tolerated, but to be encouraged and countenanced, it is the one which happens at the particular time and place to be in a minority. That is the opinion which, for the time being, represents the neglected interests, the side of human well-being which is in danger of obtaining less than its share. I am aware that there is not, in this country, any intolerance of differences of opinion on most of these topics. They are adduced to show, by admitted and multiplied examples, the universality of the fact, that only through diversity of opinion is there, in the existing state of human intellect, a chance of fair play to all sides of the truth. When there are persons to be found, who form an exception to the apparent unanimity of the world on any subject, even if the world is in the right, it is always probable that dissentients have something worth hearing to say for themselves, and that truth would lose something by their silence.

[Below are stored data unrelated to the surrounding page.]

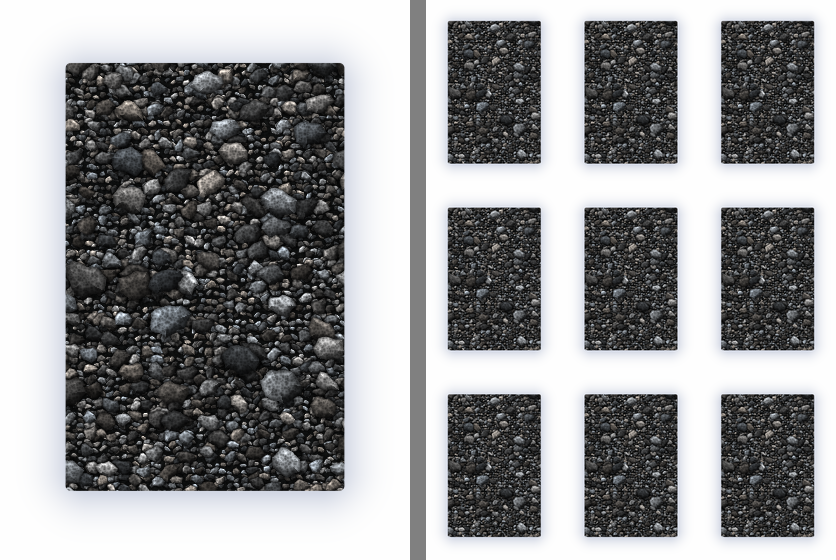
Left: one tile. Right: repeated 3 by 3.
Reproduce this texture procedurally as a WebGL 2 fragment shader.

```glsl
#version 300 es
precision highp float;

#define ASPECT 1.369
#define LAYERS 5
#define FINEST_CELLS 58.0
#define LAYER_SCALE 0.66
#define LAYER_DENSITY 0.62
#define SIDES 7
#define SHADOW_REACH 0.14
#define SHADOW_TINT vec3(0.17, 0.15, 0.10)
#define STONE_DARK 0.19
#define STONE_LIGHT 0.64
#define GROUND vec3(0.055, 0.06, 0.06)
#define LIGHT_DIR vec2(-0.35, 0.94)

const float TAU = 6.2831853;

uniform vec2 u_resolution;
out vec4 fragColor;

vec3 hash3(vec2 cell, float seed) {
    vec3 p = fract(vec3(cell.xyx + seed * 17.3) * vec3(0.1031, 0.1030, 0.0973));
    p += dot(p, p.yxz + 33.33);
    return fract((p.xxy + p.yxx) * p.zyx);
}

// Whole cell counts keep every grid periodic over the canvas.
vec2 gridSize(float columns) {
    return vec2(columns, floor(columns * ASPECT + 0.5));
}

// Distance to the nearest scattered point.
float cellular(vec2 uv, float columns, float seed) {
    vec2 grid = gridSize(columns), p = uv * grid, base = floor(p);
    float nearest = 2.0;
    for (int y = -1; y <= 1; y++)
    for (int x = -1; x <= 1; x++) {
        vec2 cell = base + vec2(x, y);
        nearest = min(nearest, length(cell + hash3(mod(cell, grid), seed).xy - p));
    }
    return nearest;
}

float roundedBox(vec2 p, vec2 halfSize, float radius) {
    vec2 q = abs(p) - halfSize + radius;
    return length(max(q, 0.0)) + min(max(q.x, q.y), 0.0) - radius;
}

// Irregular polygon: x is 0 at the centre and 1 on the rim, y is facet light.
vec2 chippedStone(vec2 d, vec2 cell, float seed) {
    float rim = -1.0, facing = 0.0;
    for (int i = 0; i < SIDES; i++) {
        vec3 rnd = hash3(cell, seed + 3.0 + float(i));
        float angle = (float(i) + 0.5 * rnd.x) / float(SIDES) * TAU;
        vec2 normal = vec2(cos(angle), sin(angle));
        float side = dot(d, normal) / mix(0.72, 1.0, rnd.y);
        if (side > rim) {
            rim = side;
            facing = dot(normal, LIGHT_DIR) + 0.5 * (rnd.z - 0.5);
        }
    }
    return vec2(rim, facing * smoothstep(0.25, 0.75, rim));
}

// Paints one scattered layer, upper stones first.
vec3 paintStones(vec3 color, vec2 uv, float columns, float density, float grain, float seed) {
    vec2 grid = gridSize(columns), p = uv * grid, base = floor(p);
    float pixel = columns / u_resolution.x;
    for (int y = 1; y >= -1; y--)
    for (int x = -1; x <= 1; x++) {
        vec2 cell = base + vec2(x, y), id = mod(cell, grid);
        vec3 place = hash3(id, seed), look = hash3(id, seed + 1.0);
        if (place.z > density) continue;

        float radius = mix(0.38, 0.62, look.x);
        float turn = 1.3 * (look.y - 0.5), c = cos(turn), s = sin(turn);
        vec2 d = p - cell - 0.5 - 0.5 * (place.xy - 0.5);
        d = mat2(c, -s, s, c) * d / (radius * vec2(1.15, 0.84));
        if (dot(d, d) > 4.0) continue;

        vec2 stone = chippedStone(d, id, seed);
        float rim = stone.x + 0.12 * (grain - 0.9);
        float soft = 0.7 * pixel / radius;

        float shade = 1.0 - smoothstep(0.85, 1.4, rim);
        color *= 1.0 - 0.75 * shade;

        float tone = mix(STONE_DARK, STONE_LIGHT, pow(look.z, 1.4));
        float light = 0.9 + 0.48 * stone.y + 0.12 * dot(d, LIGHT_DIR);
        light *= 1.0 - 0.35 * smoothstep(0.75, 1.0, rim);
        vec3 tint = 1.0 + vec3(0.06, 0.0, -0.06) * (2.0 * fract(look.x * 7.0) - 1.0);
        vec3 surface = tint * tone * max(light, 0.12) * grain;
        color = mix(color, surface, 1.0 - smoothstep(1.0 - soft, 1.0 + soft, rim));
    }
    return color;
}

vec3 gravel(vec2 uv) {
    // Periodic warp bends the stone outlines.
    vec2 warped = uv + 0.0015 * sin(TAU * (uv.yx * vec2(31.0, 23.0) + uv * vec2(9.0, 14.0)));
    float grain = 0.42 + 0.65 * cellular(uv, 150.0, 40.0) + 0.55 * cellular(uv, 70.0, 41.0);
    vec3 color = GROUND * grain;
    float columns = FINEST_CELLS, density = 1.0;
    for (int i = 0; i < LAYERS; i++) {
        color = paintStones(color, warped, floor(columns + 0.5), density, grain, 11.0 * float(i));
        columns *= LAYER_SCALE;
        density *= LAYER_DENSITY;
    }
    return color;
}

void main() {
    vec2 uv = gl_FragCoord.xy / u_resolution;
    vec2 p = uv * vec2(1.0, ASPECT) - vec2(0.5, 0.692);
    vec2 panel = vec2(0.34, 0.523);

    // Soft shadow on white, gone before the canvas edges.
    float away = max(roundedBox(p + vec2(0.0, 0.006), panel, 0.06), 0.0);
    float glow = pow(max(1.0 - away / SHADOW_REACH, 0.0), 2.5);
    vec3 color = vec3(0.995) - SHADOW_TINT * glow;

    // Gravel panel with rounded corners.
    float edge = roundedBox(p, panel, 0.0125), soft = 0.7 / u_resolution.x;
    if (edge < soft) color = mix(gravel(uv), color, smoothstep(-soft, soft, edge));
    fragColor = vec4(color, 1.0);
}
```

It may be objected, ‘But some received principles, especially on the highest and most vital subjects, are more than half-truths. The Christian morality, for instance, is the whole truth on that subject, and if any one teaches a morality which varies from it, he is wholly in error.’ As this is of all cases the most important in practice, none can be fitter to test the general maxim. But before pronouncing what Christian morality